In April this year, Acer held its annual Next at Acer press conference in Manhattan, New York, where the Taiwanese company revealed a vast range of products including their Chromebook 715 notebooks.
With Chromebooks up until now, the ones available in South Africa at least, focused on education, Acer’s latest batch of offerings are now aimed at the enterprise sector sporting the Chrome OS.
Traditionally low on processing power and requiring a dedicated internet connection to get a fully fledged experience, is there a place for Chromebooks, and Acer’s latest one in particular, in the workplace?
To find that out I took the opportunity to review the Acer Chromebook 715, and full disclosure, I must admit that this is the first Chromebook that I’ve reviewed, having used Windows and Mac devices up until now.
At first glance the Chromebook 715 is understatedly stylish and thin, with the Taiwanese company covering it in an aluminium chassis, which extends to the back of the notebook. The aforementioned chassis also helps to minimise scratches and dents on the notebook, which is a good thing since clumsiness can befall even the most careful person.
When opening the 715 we noticed that unlike most common notebooks that have the touchpad at the centre, this one has it located slightly to the left of centre. While this was an interesting fact, we also noticed that the touchpad was covered with Corning Gorilla Glass which made scrolling smooth and also protected it from scratching.
Another intriguing aspect about the design of this notebook was the keyboard. It has its own numeric keypad on the far right hand side, and the keys are soft and easy to type on with a natural feel on the fingertips. If you’re wanting the hard clicking and clacking of a mechanical keyboard, look elsewhere.
The keyboard is also backlit, which is great if you have to type in the dark, with the power button being integrated into the keyboard layout and not a standalone option on a different part of the notebook.
The Chromebook 715 has a large IPS 16.5″ HD display with a resolution of 1920×1080. The large screen size is nice to have when multitasking, especially if you need to work in two or three applications at a time.
The brightness on offer from the screen is solid, with its performance at 50 percent good enough to ensure all the visuals can be clearly viewed while working indoors and outdoors.
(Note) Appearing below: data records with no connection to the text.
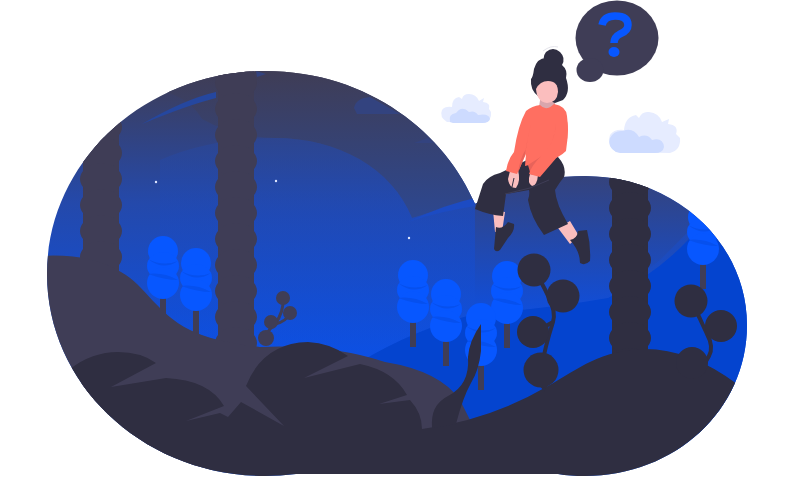
<!DOCTYPE html>
<html lang="en">
<head>
<meta charset="utf-8">
<title>Night forest question</title>
<style>
:root {
  --ink: #2f2e41;
  --slate: #3f3d56;
  --blue: #0757ff;
  --hill: #0444cf;
  --coral: #ff6f61;
  --coral-shade: #e8635a;
  --skin: #fbbebe;
  --cloud: #e6ecff;
  --cloud-shade: #cddbff;
}
html, body { margin: 0; background: #fff; overflow: hidden; }
svg { display: block; width: 800px; height: 498px; }
.ink { fill: var(--ink); }
.slate { fill: var(--slate); }
.blue { fill: var(--blue); }
.hill { fill: var(--hill); }
.coral { fill: var(--coral); }
.coral-shade { fill: var(--coral-shade); }
.skin { fill: var(--skin); }
.cloud { fill: var(--cloud); }
.cloud-shade { fill: var(--cloud-shade); }
.star { fill: #dfe6ff; }
.stem { fill: none; stroke: var(--ink); stroke-width: 4; }
.stem-slate { fill: none; stroke: var(--slate); stroke-width: 3; }
</style>
</head>
<body>
<svg viewBox="0 0 800 498" role="img" aria-label="Woman sitting above a night forest, thinking of a question">
  <defs>
    <linearGradient id="sky" gradientUnits="userSpaceOnUse" x1="0" y1="71" x2="0" y2="365">
      <stop offset="0" stop-color="#3f3d56"/>
      <stop offset=".45" stop-color="#2449ab"/>
      <stop offset="1" stop-color="#0b50e6"/>
    </linearGradient>
    <linearGradient id="dome" gradientUnits="userSpaceOnUse" x1="0" y1="130" x2="0" y2="350">
      <stop offset="0" stop-color="#2b4797"/>
      <stop offset=".4" stop-color="#1d4abb"/>
      <stop offset="1" stop-color="#0d50e2"/>
    </linearGradient>
    <linearGradient id="haze" gradientUnits="userSpaceOnUse" x1="0" y1="71" x2="0" y2="215">
      <stop offset="0" stop-color="#3f3d56"/>
      <stop offset="1" stop-color="#2d478f"/>
    </linearGradient>
    <linearGradient id="right-sky" gradientUnits="userSpaceOnUse" x1="0" y1="176" x2="0" y2="315">
      <stop offset="0" stop-color="#35437c"/>
      <stop offset="1" stop-color="#0f4edc"/>
    </linearGradient>
    <clipPath id="landscape">
      <path d="M265 71C370 71 446 135 475 204C507 186 545 176 585 176C675 176 747 243 747 325C747 410 675 476 585 476Q570 476 558 474H296Q280 476 265 476C145 476 47 386 47 274C47 162 145 71 265 71Z"/>
    </clipPath>
    <g id="bark">
      <rect x="-18" y="0" width="36" height="290"/>
      <ellipse cy="12" rx="21" ry="16"/>
      <ellipse cy="38" rx="21" ry="16"/>
      <ellipse cy="64" rx="21" ry="16"/>
      <ellipse cy="90" rx="21" ry="16"/>
      <ellipse cy="116" rx="21" ry="16"/>
      <ellipse cy="142" rx="21" ry="16"/>
      <ellipse cy="168" rx="21" ry="16"/>
      <ellipse cy="194" rx="21" ry="16"/>
      <ellipse cy="220" rx="21" ry="16"/>
      <ellipse cy="246" rx="21" ry="16"/>
      <ellipse cy="272" rx="21" ry="16"/>
    </g>
    <g id="far-tree">
      <rect class="slate" x="-3" y="58" width="6" height="29"/>
      <ellipse class="blue" cy="15" rx="15" ry="15"/>
      <ellipse class="blue" cy="30" rx="16" ry="14"/>
      <ellipse class="blue" cy="47" rx="16" ry="16"/>
      <path d="M-15 23Q0 31 15 25Q0 35-15 23M-15 38Q0 36 15 44Q2 44-15 38" fill="#0444cf" opacity=".35"/>
    </g>
  </defs>

  <g id="forest" clip-path="url(#landscape)">
    <rect x="40" y="60" width="720" height="430" fill="url(#sky)"/>
    <path id="night-haze" d="M160 90L215 71H400L480 204Q440 208 412 218C392 168 338 138 275 138Q236 138 202 119Q190 98 160 90Z" fill="url(#haze)"/>
    <path id="inner-dome" d="M160 160Q210 138 275 138C338 138 392 168 412 218L475 204V375H160Z" fill="url(#dome)" opacity=".55"/>
    <path id="left-streak" d="M142 124Q185 99 216 92V98Q188 105 142 124Z" fill="#25479f"/>
    <path id="right-streak" d="M408 222Q445 204 480 197L482 205Q440 211 408 222Z" fill="#1c4bc3"/>
    <path id="sky-wisps" d="M354 108Q356 98 370 97L400 114H357ZM256 71L266 74L257 77ZM414 143L428 138L434 143Z" fill="#33437f"/>
    <path id="right-sky-panel" d="M475 204C507 186 545 176 585 176Q650 176 700 220L660 260L610 300L475 315Z" fill="url(#right-sky)"/>
    <path id="far-hill" class="hill" d="M360 362Q415 329 475 314Q545 309 608 298Q655 275 688 240L715 215L760 240V450H400Z"/>

    <g id="stars" class="star">
      <circle cx="156" cy="182" r="1.2"/>
      <circle cx="276" cy="181" r="1.2"/>
      <circle cx="409" cy="238" r="1.2"/>
    </g>

    <use href="#far-tree" x="163" y="236"/>
    <use href="#far-tree" x="196" y="248"/>
    <use href="#far-tree" x="413" y="260"/>
    <use href="#far-tree" x="446" y="279"/>
    <use href="#far-tree" x="507" y="261"/>
    <use href="#far-tree" x="481" y="303"/>
    <use href="#far-tree" x="703" y="202"/>

    <g id="trunks">
      <use href="#bark" class="slate" x="101" y="115"/>
      <use href="#bark" class="slate" x="236" y="71"/>
      <use href="#bark" class="ink" x="630" y="170"/>
    </g>

    <path id="middle-hill" class="slate" d="M40 256Q90 253 121 272C146 286 156 313 190 330Q214 342 260 347Q330 344 385 362Q440 371 460 400L470 420L430 470H40Z"/>

    <g id="small-plant">
      <path class="stem-slate" d="M265 345Q264 333 275 324Q284 312 283 298M275 324Q286 322 290 313"/>
      <circle class="slate" cx="283" cy="298" r="7"/>
      <circle class="slate" cx="290" cy="313" r="7"/>
      <circle class="slate" cx="271" cy="322" r="7"/>
      <circle class="slate" cx="266" cy="338" r="8"/>
    </g>

    <path id="ground" class="ink" d="M70 369Q92 352 118 352Q141 352 156 363L111 387L166 378Q209 380 224 406L186 421L220 413L228 417L241 402L284 426L246 386Q263 343 308 342Q330 343 348 356L304 378L360 364Q394 371 407 395L379 404L410 400Q422 413 422 429Q490 420 548 386C580 368 600 350 645 349Q690 349 737 384V490H40V369Z"/>
    <path id="leaf" class="ink" d="M432 428Q430 405 448 396Q470 385 468 357Q469 341 481 324V351Q479 370 471 383Q463 397 456 424Z"/>

    <g id="tall-plant">
      <path class="stem" d="M534 271Q542 282 549 298Q556 312 553 322Q545 347 541 370M549 298L563 295M553 322L535 332M530 370L544 388L553 374"/>
      <circle class="ink" cx="534" cy="270" r="16.5"/>
      <circle class="ink" cx="563" cy="296" r="16.5"/>
      <circle class="ink" cx="533" cy="332" r="16"/>
      <circle class="ink" cx="541" cy="370" r="17.5"/>
    </g>
    <g id="right-plant">
      <path class="stem" d="M691 301Q700 318 707 334Q714 347 709 356L701 370M707 334L721 326"/>
      <circle class="ink" cx="691" cy="301" r="16.5"/>
      <circle class="ink" cx="721" cy="326" r="16"/>
      <circle class="ink" cx="692" cy="363" r="16"/>
    </g>
  </g>

  <g id="left-cloud">
    <path class="cloud" d="M447 122Q439 117 442 110Q445 106 452 107Q452 98 459 97L462 99Q463 94 469 94Q476 94 479 101L484 98L483 102Q491 103 489 109L491 112Q492 121 484 123Z"/>
    <path class="cloud-shade" d="M450 122Q448 114 456 113Q462 105 469 112Q475 110 478 115Q489 113 490 119Q489 123 482 123H453Z"/>
  </g>
  <g id="right-cloud">
    <path class="cloud" d="M616 152Q606 145 610 135Q614 129 624 130Q625 117 636 115L639 118Q642 111 649 112Q659 113 662 122L669 119L668 124Q679 125 676 134L680 138Q681 150 670 153Z"/>
    <path class="cloud-shade" d="M616 152Q607 147 610 138Q614 130 623 131Q633 127 639 137Q647 133 652 140Q663 137 664 147Q663 153 655 153H620Z"/>
  </g>

  <g id="thought-bubble">
    <ellipse class="slate" cx="617" cy="38" rx="41.5" ry="37.5"/>
    <ellipse class="slate" cx="590" cy="70" rx="13.5" ry="12"/>
    <path d="M602 25Q604 16 615 16Q628 16 628 25Q628 31 620 34Q614 37 614 43" fill="none" stroke="#0757ff" stroke-width="7.5"/>
    <ellipse class="blue" cx="614" cy="52" rx="5.5" ry="5"/>
  </g>

  <g id="woman">
    <path class="skin" d="M493 210L505 212L502 232H495ZM558 228L570 221L579 236L570 244Z"/>
    <path id="left-shoe" class="ink" d="M496 227Q502 230 508 222L514 224Q515 231 508 238L500 250Q496 253 494 249Z"/>
    <path id="right-shoe" class="ink" d="M570 240Q577 239 578 231L587 230Q591 245 590 261Q585 266 580 263Q580 251 570 240Z"/>
    <path id="trousers" class="ink" d="M527 160L558 157Q567 167 564 177Q559 183 555 190Q556 204 568 224L544 235Q531 218 528 200Q530 194 529 190L506 194L503 216Q489 215 475 209L483 184Q488 176 500 173Z"/>
    <path d="M505 194L530 188L549 180" fill="none" stroke="#3f3d56" stroke-width="1"/>
    <path id="neck" fill="#d9a6ac" d="M541 94H555V107Q547 113 539 107Z"/>
    <path id="hair" class="ink" d="M546 68Q541 58 546 52Q553 46 560 52Q566 58 562 65Q568 70 566 78Q571 92 563 100L555 103L538 96Q530 90 531 79Q533 77 534 69Q537 58 546 58Z"/>
    <path d="M543 51Q551 45 558 47" fill="none" stroke="#e5e5ec" stroke-width="1"/>
    <path id="face" class="skin" d="M536 89Q540 81 548 81Q558 81 558 92Q557 103 547 103Q537 102 536 89Z"/>
    <path id="left-hand" class="skin" d="M510 171L518 170Q521 181 516 188Q509 188 508 179Z"/>
    <path id="sweater" class="coral" d="M540 105Q546 112 554 104Q566 106 567 116Q569 132 566 151Q559 158 549 160L525 166L526 154L517 174L506 171Q508 159 514 152Q518 125 526 111Q532 106 540 105Z"/>
    <path class="coral-shade" d="M531 124Q526 145 525 155L518 173Q520 158 526 149Q528 135 531 124Z"/>
    <path class="coral-shade" d="M556 124Q554 143 545 154L528 165L530 172L540 160Q554 146 556 124Z"/>
    <path id="right-hand" class="skin" d="M530 174L538 175Q537 186 532 186Q527 183 530 174Z"/>
    <path id="right-sleeve" class="coral" d="M556 115Q568 112 568 130Q568 147 558 156L540 177L529 174Q531 166 542 155Q553 144 556 130Z"/>
    <path d="M512 187L514 178" stroke="#2f2e41" stroke-width="1"/>
  </g>
</svg>
</body>
</html>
If you really want the brightness turned up though, at 100 percent it’s good enough to illuminate a small room if needed.
Above the screen sits an HDR webcam that comes with an extra wide lens to capture the entire room while using it for video calls.
We also enjoyed the fact that the search launchpad was at the bottom left of the screen, and when entering your desired browser it pops up in the middle of the display, which allows you to continue seeing all the other sites that you have opened. The battery level, time and networks are displayed in the bottom right of the screen in an oval-shaped format, that can be maximised to see settings and login details.
Overall the experience of Chrome OS was enjoyable, but there is definitely a learning curve for those who are used to the likes of Windows. As such if you own an Android phone, don’t assume that things will be easy to pick up in Chrome OS.
The Hidden Power
The Acer Chromebook 715 comes with an Intel Celeron 3867U processor, which clocks at a modest 1.80GHz. Added to this the 715 is available with up to 16GB DDR4 and up to 128GB eMMC storage.
Our review model, however, is one of the lower specced offerings and features 4GB DDR4 and 32 eMMC storage. All in all then the 715 is by no means a powerhouse, and is rather designed to take care of the basics.
We used Geekbench to check the performance of the Chromebook 715, on single core it got a score of 2 514, while on the multi-core it scored 4 303. This means that it runs efficiently on all applications and can them quickly and without hassle.
This proved to be the case while we working on the Chromebook 715, as it never showed signs of struggling or performed sluggishly.
Looking at the battery performance, the Chromebook 715’s Type 4 cell Li-ion unit did far better than expected, as I was able to get around 12 hours from a full charge. This gives you a solid work day’s worth of battery life and then some which is important for users who need to work when a plug point isn’t nearby.
In terms of ports the 715 has a USB 3.1 and USB Type-C port on each side of the notebook, as well as MicroSD card reader and 3.5mm headphone jack.
Overall the Acer Chromebook 715 is a solid notebook.
In terms of battery life, it’s better than most thanks to 12 hours of use. Also helping in its case is the simple and refined design, which won’t turn heads, but cannot be described as ugly. As such it will likely fade into the background while working, and ensures distractions are kept to a minimum.
When it comes to the processing power, this notebook can handle the basics very well, with our Geekbench can attesting to that.
In conclusion then, the Acer Chromebook 715 comes highly recommended, and especially for the starting price of R7 999.